** Opening STUDY MATERIAL block **

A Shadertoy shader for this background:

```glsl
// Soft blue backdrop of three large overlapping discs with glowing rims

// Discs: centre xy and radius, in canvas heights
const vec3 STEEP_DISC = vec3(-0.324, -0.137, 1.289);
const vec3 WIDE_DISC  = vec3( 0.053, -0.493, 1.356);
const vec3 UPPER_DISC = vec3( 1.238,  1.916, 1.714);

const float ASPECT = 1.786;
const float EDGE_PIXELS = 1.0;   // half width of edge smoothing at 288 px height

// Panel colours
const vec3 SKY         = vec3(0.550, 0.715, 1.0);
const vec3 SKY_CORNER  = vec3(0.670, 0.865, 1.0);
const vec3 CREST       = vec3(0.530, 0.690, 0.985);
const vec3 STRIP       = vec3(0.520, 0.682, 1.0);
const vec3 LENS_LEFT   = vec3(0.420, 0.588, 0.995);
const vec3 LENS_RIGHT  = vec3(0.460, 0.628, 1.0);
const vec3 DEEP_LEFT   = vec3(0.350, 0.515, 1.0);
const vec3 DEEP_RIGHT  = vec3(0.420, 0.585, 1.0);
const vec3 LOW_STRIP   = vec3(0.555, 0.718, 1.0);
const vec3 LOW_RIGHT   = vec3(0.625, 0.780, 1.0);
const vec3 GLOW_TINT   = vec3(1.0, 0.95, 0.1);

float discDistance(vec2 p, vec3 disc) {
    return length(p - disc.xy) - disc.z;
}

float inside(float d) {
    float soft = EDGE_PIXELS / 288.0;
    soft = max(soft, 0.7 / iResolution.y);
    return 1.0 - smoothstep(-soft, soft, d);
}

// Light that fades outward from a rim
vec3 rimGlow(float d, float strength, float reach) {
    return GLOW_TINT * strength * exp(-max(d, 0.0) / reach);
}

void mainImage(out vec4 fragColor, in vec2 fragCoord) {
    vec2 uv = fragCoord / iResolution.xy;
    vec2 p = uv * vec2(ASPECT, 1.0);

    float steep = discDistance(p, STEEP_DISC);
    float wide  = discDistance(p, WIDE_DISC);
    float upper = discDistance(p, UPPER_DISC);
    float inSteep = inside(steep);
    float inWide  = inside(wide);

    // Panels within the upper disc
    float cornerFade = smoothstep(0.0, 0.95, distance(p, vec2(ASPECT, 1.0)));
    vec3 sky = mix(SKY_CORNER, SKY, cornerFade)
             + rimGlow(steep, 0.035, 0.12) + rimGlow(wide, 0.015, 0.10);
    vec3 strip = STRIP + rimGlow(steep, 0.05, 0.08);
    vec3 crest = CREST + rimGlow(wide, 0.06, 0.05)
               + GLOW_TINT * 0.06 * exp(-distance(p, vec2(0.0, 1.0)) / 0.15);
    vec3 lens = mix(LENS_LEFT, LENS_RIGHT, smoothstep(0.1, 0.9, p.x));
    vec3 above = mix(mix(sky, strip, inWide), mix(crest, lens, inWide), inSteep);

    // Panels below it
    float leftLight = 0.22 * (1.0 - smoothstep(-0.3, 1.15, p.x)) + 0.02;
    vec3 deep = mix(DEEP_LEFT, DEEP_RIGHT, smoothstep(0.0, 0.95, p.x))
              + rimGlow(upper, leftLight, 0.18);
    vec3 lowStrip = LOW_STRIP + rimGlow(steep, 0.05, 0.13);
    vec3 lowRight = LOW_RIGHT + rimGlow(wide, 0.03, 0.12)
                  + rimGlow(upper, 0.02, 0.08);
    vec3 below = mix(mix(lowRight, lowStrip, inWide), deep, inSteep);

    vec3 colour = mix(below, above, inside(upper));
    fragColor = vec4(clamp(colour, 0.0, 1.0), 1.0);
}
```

** Closing STUDY MATERIAL block **

▶ _WORK ITEM_
Show every line above in which the word "rimGlow" appears.

▶ _ANSWER SPACE_
vec3 rimGlow(float d, float strength, float reach) {
             + rimGlow(steep, 0.035, 0.12) + rimGlow(wide, 0.015, 0.10);
    vec3 strip = STRIP + rimGlow(steep, 0.05, 0.08);
    vec3 crest = CREST + rimGlow(wide, 0.06, 0.05)
              + rimGlow(upper, leftLight, 0.18);
    vec3 lowStrip = LOW_STRIP + rimGlow(steep, 0.05, 0.13);
    vec3 lowRight = LOW_RIGHT + rimGlow(wide, 0.03, 0.12)
                  + rimGlow(upper, 0.02, 0.08);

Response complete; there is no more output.